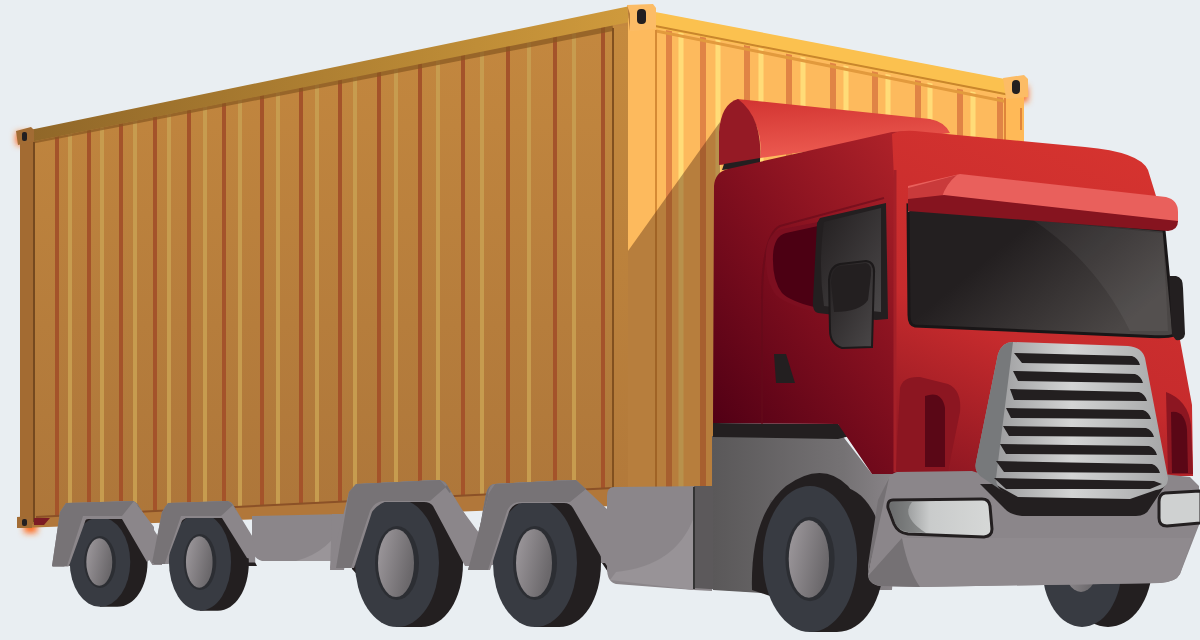
<!DOCTYPE html>
<html lang="en">
<head>
<meta charset="utf-8">
<title>Container truck</title>
<style>
:root {
  --sky: #e9eef2;
  --side: #b97f3d;
  --rib-red: #a4532a;
  --rib-light: #c79c4f;
  --front: #fdba5d;
  --front-red: #e08445;
  --front-light: #ffdc78;
  --rail: #ae7b33;
  --rail-lit: #fbc14f;
  --grey: #8b868a;
  --grey-dark: #5c595b;
  --black: #231f20;
  --tyre: #383b42;
  --red: #d0302f;
  --red-light: #e9605c;
  --red-dark: #86141f;
  --wine: #4c0013;
}
html, body { margin: 0; height: 100%; overflow: hidden; background: var(--sky); }
.illustration { display: block; width: 1200px; height: 640px; }
.ribs { fill: none; stroke-width: 4; }
.ribs.red { stroke: var(--rib-red); }
.ribs.light { stroke: var(--rib-light); }
.front-ribs { fill: none; }
.front-ribs.red { stroke: var(--front-red); stroke-width: 6; }
.front-ribs.light { stroke: var(--front-light); stroke-width: 5; }
.grey { fill: var(--grey); }
.grey-dark { fill: var(--grey-dark); }
.black { fill: var(--black); }
.slats { fill: var(--black); }
</style>
</head>
<body>
<svg class="illustration" viewBox="0 0 1200 640" role="img" aria-label="Red truck carrying a yellow shipping container">
  <defs>
    <linearGradient id="side-shade" x1="0" y1="0" x2="0" y2="1">
      <stop offset="0" stop-color="#c4883f"/><stop offset="1" stop-color="#ad763a"/>
    </linearGradient>
    <linearGradient id="top-rail" x1="0" y1="0" x2="1" y2="0">
      <stop offset="0" stop-color="#8f6628"/><stop offset="1" stop-color="#cf9a3c"/>
    </linearGradient>
    <linearGradient id="post-shade" x1="0" y1="0" x2="0" y2="1">
      <stop offset="0" stop-color="#c58a3e"/><stop offset="1" stop-color="#b2793a"/>
    </linearGradient>
    <linearGradient id="cab-side" x1="1" y1="0" x2="0.2" y2="1">
      <stop offset="0" stop-color="#b3242a"/><stop offset="0.5" stop-color="#84101f"/><stop offset="1" stop-color="#520015"/>
    </linearGradient>
    <linearGradient id="cab-front" x1="0.6" y1="0" x2="0.2" y2="1">
      <stop offset="0" stop-color="#d5332f"/><stop offset="0.6" stop-color="#c62b2d"/><stop offset="1" stop-color="#8f1722"/>
    </linearGradient>
    <linearGradient id="spoiler-top" x1="0" y1="0" x2="0.2" y2="1">
      <stop offset="0" stop-color="#d23431"/><stop offset="1" stop-color="#ec5a50"/>
    </linearGradient>
    <linearGradient id="glass" x1="0" y1="0" x2="1" y2="0.6">
      <stop offset="0.4" stop-color="#231f20"/><stop offset="1" stop-color="#4b4746"/>
    </linearGradient>
    <linearGradient id="mirror" x1="0" y1="0" x2="1" y2="1">
      <stop offset="0" stop-color="#231f20"/><stop offset="1" stop-color="#4a4748"/>
    </linearGradient>
    <linearGradient id="chrome" x1="0" y1="0" x2="1" y2="0">
      <stop offset="0" stop-color="#8d8d8f"/><stop offset="0.5" stop-color="#d3d4d4"/><stop offset="1" stop-color="#a4a5a6"/>
    </linearGradient>
    <linearGradient id="lamp" x1="0" y1="0" x2="1" y2="0">
      <stop offset="0" stop-color="#77797a"/><stop offset="0.4" stop-color="#c9cbcb"/><stop offset="1" stop-color="#d6d8d7"/>
    </linearGradient>
    <linearGradient id="chassis" x1="0" y1="0" x2="1" y2="0">
      <stop offset="0" stop-color="#5a5859"/><stop offset="0.7" stop-color="#757274"/><stop offset="1" stop-color="#8b868a"/>
    </linearGradient>
    <linearGradient id="hub" x1="0" y1="0" x2="1" y2="0.4">
      <stop offset="0" stop-color="#a09b9f"/><stop offset="1" stop-color="#6b686b"/>
    </linearGradient>
    <filter id="glow" x="-60%" y="-60%" width="220%" height="220%"><feGaussianBlur stdDeviation="3"/></filter>
    <clipPath id="side-clip"><path d="M20 144 613 24V500L20 525z"/></clipPath>
    <clipPath id="front-clip"><path d="M656 27 1023 102V200H720V490H656z"/></clipPath>
    <g id="wheel">
      <path class="black" d="M0-64H24C48-64 66-36 66 0S48 64 24 64H0z"/>
      <ellipse rx="42" ry="64" fill="var(--tyre)"/>
      <ellipse rx="22" ry="37" fill="#2c2e33"/>
      <ellipse cx="-1" rx="18" ry="34" fill="url(#hub)"/>
    </g>
    <g id="mudguard">
      <path class="black" d="M18 28 32 6H92L116 56 108 84H0z"/>
      <path class="grey" d="M14 4 90 0Q97 0 100 5L130 54V83H118L84 27Q82 23 76 23H40Q32 23 28 31L13 85H-7L6 14Q8 5 14 4z"/>
      <path d="M14 4 90 0Q97 0 100 5L104 12 86 22Q82 19 76 19H36Q29 19 25 28L8 85H-7L6 14Q8 5 14 4z" fill="#747073"/>
      <path d="M14 4 90 0Q97 0 100 5L84 21H36L8 14Q9 5 14 4z" fill="#858084"/>
    </g>
  </defs>

  <rect width="1200" height="640" fill="var(--sky)"/>

  <g id="corner-glows" fill="#ff6a1a" filter="url(#glow)">
    <rect x="632" y="20" width="24" height="18"/>
    <rect x="1008" y="86" width="20" height="16"/>
    <rect x="16" y="132" width="15" height="13"/>
    <rect x="24" y="520" width="13" height="13"/>
  </g>

  <g id="container-side">
    <path d="M20 138 628 14V500L20 525z" fill="url(#side-shade)"/>
    <g clip-path="url(#side-clip)">
      <path class="ribs red" d="M57 0V640M89 0V640M121 0V640M155 0V640M189 0V640M224 0V640M262 0V640M301 0V640M340 0V640M379 0V640M420 0V640M463 0V640M508 0V640M555 0V640M603 0V640"/>
      <path class="ribs light" d="M70 0V640M102 0V640M135 0V640M169 0V640M205 0V640M240 0V640M278 0V640M317 0V640M355 0V640M396 0V640M438 0V640M482 0V640M529 0V640M574 0V640"/>
      <path d="M20 143 613 28" stroke="#875721" stroke-width="6" opacity=".7"/>
    </g>
    <path d="M20 518 613 488V506L20 528z" fill="#b1773a"/>
    <path d="M36 517 613 488" fill="none" stroke="#8b5127" stroke-width="2"/>
    <path d="M20 132 630 6V22L20 144z" fill="url(#top-rail)"/>
    <path d="M20 140H34V524H20z" fill="#a36b32"/>
    <path d="M34 142V522" stroke="#75491f" stroke-width="2"/>
    <path d="M613 26H629V500H613z" fill="url(#post-shade)"/>
    <path d="M613 28V492" stroke="#81501f" stroke-width="2"/>
  </g>

  <g id="container-front">
    <path d="M628 18 1023 92V200H720V500H628z" fill="var(--front)"/>
    <g clip-path="url(#front-clip)">
      <path class="front-ribs red" d="M669 0V500M703 0V500M747 0V500M789 0V500M833 0V500M875 0V500M918 0V500M960 0V500M1000 0V500"/>
      <path class="front-ribs light" d="M681 0V500M718 0V500M761 0V500M803 0V500M846 0V500M888 0V500M930 0V500M973 0V500"/>
      <path d="M656 31 1023 105" stroke="#e29a3d" stroke-width="3"/>
    </g>
    <path d="M656 30V490" stroke="#d58a35" stroke-width="2"/>
    <path d="M1004 96H1024V200H1004z" fill="#ffb957"/>
    <path d="M1005 98V180M1021 108V130" stroke="#df853a" stroke-width="2"/>
    <path d="M650 11 1010 80V96L650 27z" fill="var(--rail-lit)"/>
    <path d="M650 25 1010 95" stroke="#c9862c" stroke-width="2"/>
    <path d="M628 251 720 122V500H628z" fill="#5c3013" opacity=".43"/>
  </g>

  <g id="corner-castings">
    <path d="M627 5 653 4 656 8V29L630 31z" fill="#fcbc66"/>
    <path d="M627 5 630 31V14z" fill="#b87d38"/>
    <rect x="637" y="9" width="9" height="15" rx="4" class="black"/>
    <path d="M1003 78 1024 75 1028 79V97L1006 99z" fill="#fcbc66"/>
    <rect x="1012" y="80" width="8" height="14" rx="4" class="black"/>
    <path d="M16 131 31 127 34 130V141L18 145z" fill="#a26c34"/>
    <rect x="22" y="132" width="5" height="9" rx="2" class="black"/>
    <path d="M17 517 32 516V528H17z" fill="#a26c34"/>
    <rect x="22" y="519" width="5" height="7" rx="2" class="black"/>
  </g>

  <g id="trailer-chassis">
    <path d="M34 518H50L44 525H34z" fill="#7c1c24"/>
    <path class="grey" d="M252 516 345 514V561H262Q252 558 252 546z"/>
    <path d="M345 520Q330 552 296 561H345z" fill="#9a9599"/>
    <path class="black" d="M345 520H362V580L352 569zM596 520H610V575L600 560zM246 545 257 566H244z"/>
    <path class="grey" d="M332 514H352L344 570H330z"/>
  </g>

  <g id="trailer-wheels">
    <use href="#mudguard" transform="translate(58 501) scale(.8 .77)"/>
    <use href="#mudguard" transform="translate(159 501) scale(.74 .74)"/>
    <use href="#mudguard" transform="translate(347 480)"/>
    <use href="#mudguard" transform="translate(480 480)"/>
    <use href="#wheel" transform="translate(100 562) scale(.72 .7)"/>
    <use href="#wheel" transform="translate(200 562) scale(.74 .76)"/>
    <use href="#wheel" transform="translate(397 563)"/>
    <use href="#wheel" transform="translate(535 563)"/>
    <path class="grey" d="M60 512 66 503 134 501 154 527V556L147 562 122 519H86L69 566H52z"/>
    <path d="M60 512 66 503 134 501 122 516H83L67 566H52z" fill="#777376"/>
    <path class="grey" d="M162 512 168 503 228 501 233 505 255 545V560L247 558 222 518H183L166 563H152z"/>
    <path d="M162 512 168 503 228 501 233 505 221 516H181L165 563H152z" fill="#777376"/>
    <path class="grey" d="M349 492 356 484 440 480 482 537V566H465L433 506Q430 502 424 502H385Q376 502 372 512L354 568H330L345 508z"/>
    <path d="M349 492 356 484 440 480 446 487 430 501H383Q374 502 370 511L351 568H336z" fill="#777376"/>
    <path class="grey" d="M489 493 495 484 576 480 607 509V566L603 560 573 508Q570 503 564 503H522Q513 503 509 512L490 570H468z"/>
    <path d="M489 493 495 484 576 480 586 489 570 502H520Q511 502 507 511L488 570H468z" fill="#777376"/>
  </g>

  <g id="far-front-wheel">
    <ellipse cx="1108" cy="566" rx="44" ry="61" class="black"/>
    <ellipse cx="1082" cy="566" rx="40" ry="61" fill="var(--tyre)"/>
    <ellipse cx="1081" cy="560" rx="18" ry="32" fill="url(#hub)"/>
  </g>

  <g id="fuel-tank">
    <path class="grey" d="M614 487 712 486V591L694 590 616 584Q607 582 607 568V496Q607 487 614 487z"/>
    <path d="M694 517Q676 566 616 572L610 580 694 590z" fill="#989397"/>
    <path class="grey-dark" d="M694 486H712V436H842L880 500 770 593 694 588z"/>
    <path d="M694 487V589" stroke="#333" stroke-width="2"/>
  </g>

  <g id="cab-skirt">
    <path d="M713 430H838L872 474H900L892 590H868L840 500 770 500 762 593 713 590z" fill="url(#chassis)"/>
    <path class="black" d="M713 423 838 424Q846 428 850 436L838 439 713 437z"/>
    <path class="black" d="M752 590Q750 516 786 486Q822 460 848 486Q868 510 870 575L770 596z"/>
  </g>

  <g id="near-front-wheel">
    <use href="#wheel" transform="translate(810 559) scale(1.12 1.14)"/>
  </g>

  <g id="roof-spoiler">
    <path d="M737 99 930 119Q945 122 950 133L890 140 760 158Q764 122 737 99z" fill="url(#spoiler-top)"/>
    <path d="M719 165V132Q721 104 738 99Q763 118 760 161z" fill="#951a25"/>
    <path class="black" d="M724 164 760 158V166L722 170z"/>
  </g>

  <g id="cab">
    <path d="M714 186Q715 172 728 169L892 132 912 131V474H872L838 424 713 423z" fill="url(#cab-side)"/>
    <path d="M762 424V300Q762 235 780 226L884 198" fill="none" stroke="#640a19" stroke-width="2" opacity=".6"/>
    <path d="M892 134Q900 130 915 131L1085 147Q1140 152 1148 170L1156 196 1180 340 1192 405 1193 476H895V200z" fill="url(#cab-front)"/>
    <path d="M895 170V472" stroke="#a52028" stroke-width="3"/>
    <path d="M900 388Q903 376 920 377L948 384Q962 390 960 412L948 471H896z" fill="#8c1621"/>
    <path d="M925 396Q942 390 945 408V467H925z" fill="#5a0716"/>
    <path d="M1166 392Q1188 400 1191 425L1193 474H1168z" fill="#8c1621"/>
    <path d="M1171 412Q1185 410 1187 430L1188 473H1172z" fill="#5a0716"/>
  </g>

  <g id="side-window">
    <path d="M818 222 782 229Q767 233 766 254Q765 282 776 295Q784 303 814 312z" fill="#7d0f20"/>
    <path d="M818 226 786 233Q774 236 773 255Q772 280 782 293Q790 301 814 307z" fill="var(--wine)"/>
    <path d="M820 218 886 203 888 319 876 320 818 313Q812 312 813 300L817 223z" class="black"/>
    <path d="M824 222 881 208V312L824 306Q818 265 824 222z" fill="url(#mirror)"/>
    <path d="M774 354H786L795 383H776z" class="black"/>
    <path d="M840 264 866 261Q875 262 874 274L872 347 842 348Q830 344 830 330L829 280Q830 266 840 264z" fill="url(#mirror)" stroke="#1c191a" stroke-width="2"/>
    <path d="M840 266 866 263Q872 264 871 275L868 300Q860 312 834 312L831 282Q832 268 840 266z" class="black"/>
  </g>

  <g id="windscreen">
    <path d="M908 205 1164 230 1174 335Q1168 338 1140 336L915 326Q909 325 909 315z" fill="url(#glass)" stroke="#191617" stroke-width="3"/>
    <path d="M1033 220 1163 233 1168 331 1130 331Q1096 262 1033 220z" fill="#fff" opacity=".05"/>
    <path d="M1169 276H1176Q1183 277 1183 288L1185 334Q1184 341 1176 340L1172 335z" class="black"/>
  </g>

  <g id="sun-visor">
    <path d="M908 186 960 174 1166 197Q1178 200 1178 212V222L940 196 908 212z" fill="var(--red-light)"/>
    <path d="M908 188 957 175Q946 184 942 197L908 210z" fill="#c93a3b"/>
    <path d="M908 199 944 195 1178 221Q1178 230 1168 231L908 211z" fill="var(--red-dark)"/>
  </g>

  <g id="bumper">
    <path class="grey" d="M897 472 972 471 1000 480 1162 474 1190 477 1199 486V525L1180 574Q1176 582 1160 583L920 587 880 586Q868 584 868 574L882 500Q885 474 897 472z"/>
    <path d="M868 574Q880 520 889 478L878 500 868 565zM868 576 902 538 990 537 920 587 880 586Q870 584 868 576z" fill="#757174"/>
    <path d="M902 538H1192L1180 574Q1176 582 1160 583L920 587Q908 570 902 538z" fill="#8f8a8e"/>
    <path class="black" d="M980 484 1004 508Q1010 515 1022 516H1136Q1146 516 1150 508L1166 484z"/>
  </g>

  <g id="grille">
    <path d="M1013 342 1128 346Q1142 347 1145 358L1168 478Q1168 488 1156 490L1130 499 1018 497 980 476Q974 470 976 462L998 354Q1002 342 1013 342z" fill="url(#chrome)"/>
    <path d="M998 354Q1002 342 1013 342L996 478Q996 488 1004 492L980 476Q974 470 976 462z" fill="#77797b"/>
    <path class="slats" d="M1014 353 1132 356Q1138 358 1140 365L1022 363zM1013 371 1135 374Q1141 376 1143 383L1018 381zM1010 389 1139 392Q1145 394 1147 401L1014 400zM1006 408 1143 410Q1149 412 1151 419L1011 418zM1003 426 1146 428Q1152 430 1154 437L1009 436zM1000 444 1149 446Q1155 448 1157 455L1006 454zM996 461 1152 464Q1158 466 1160 473L1004 472zM994 478 1154 481 1162 484 1150 489 1006 489z"/>
  </g>

  <g id="headlamps" stroke="#231f20" stroke-width="3">
    <path d="M893 500 982 499Q989 499 990 506L992 529Q992 536 984 537L908 534Q898 533 894 524L888 508Q887 500 893 500z" fill="url(#lamp)"/>
    <path d="M1165 493 1201 491V523L1167 526Q1159 526 1159 518V502Q1159 494 1165 493z" fill="#cfd1d1"/>
  </g>
  <path d="M893 502 912 502Q900 516 926 533L908 532Q899 531 895 523L890 508Q889 502 893 502z" fill="#5f6162" opacity=".55"/>
</svg>
</body>
</html>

Your objective:
Where a line in the material contains "ribs", copy that line.

Solution to the problem:
.ribs { fill: none; stroke-width: 4; }
.ribs.red { stroke: var(--rib-red); }
.ribs.light { stroke: var(--rib-light); }
.front-ribs { fill: none; }
.front-ribs.red { stroke: var(--front-red); stroke-width: 6; }
.front-ribs.light { stroke: var(--front-light); stroke-width: 5; }
      <path class="ribs red" d="M57 0V640M89 0V640M121 0V640M155 0V640M189 0V640M224 0V640M262 0V640M301 0V640M340 0V640M379 0V640M420 0V640M463 0V640M508 0V640M555 0V640M603 0V640"/>
      <path class="ribs light" d="M70 0V640M102 0V640M135 0V640M169 0V640M205 0V640M240 0V640M278 0V640M317 0V640M355 0V640M396 0V640M438 0V640M482 0V640M529 0V640M574 0V640"/>
      <path class="front-ribs red" d="M669 0V500M703 0V500M747 0V500M789 0V500M833 0V500M875 0V500M918 0V500M960 0V500M1000 0V500"/>
      <path class="front-ribs light" d="M681 0V500M718 0V500M761 0V500M803 0V500M846 0V500M888 0V500M930 0V500M973 0V500"/>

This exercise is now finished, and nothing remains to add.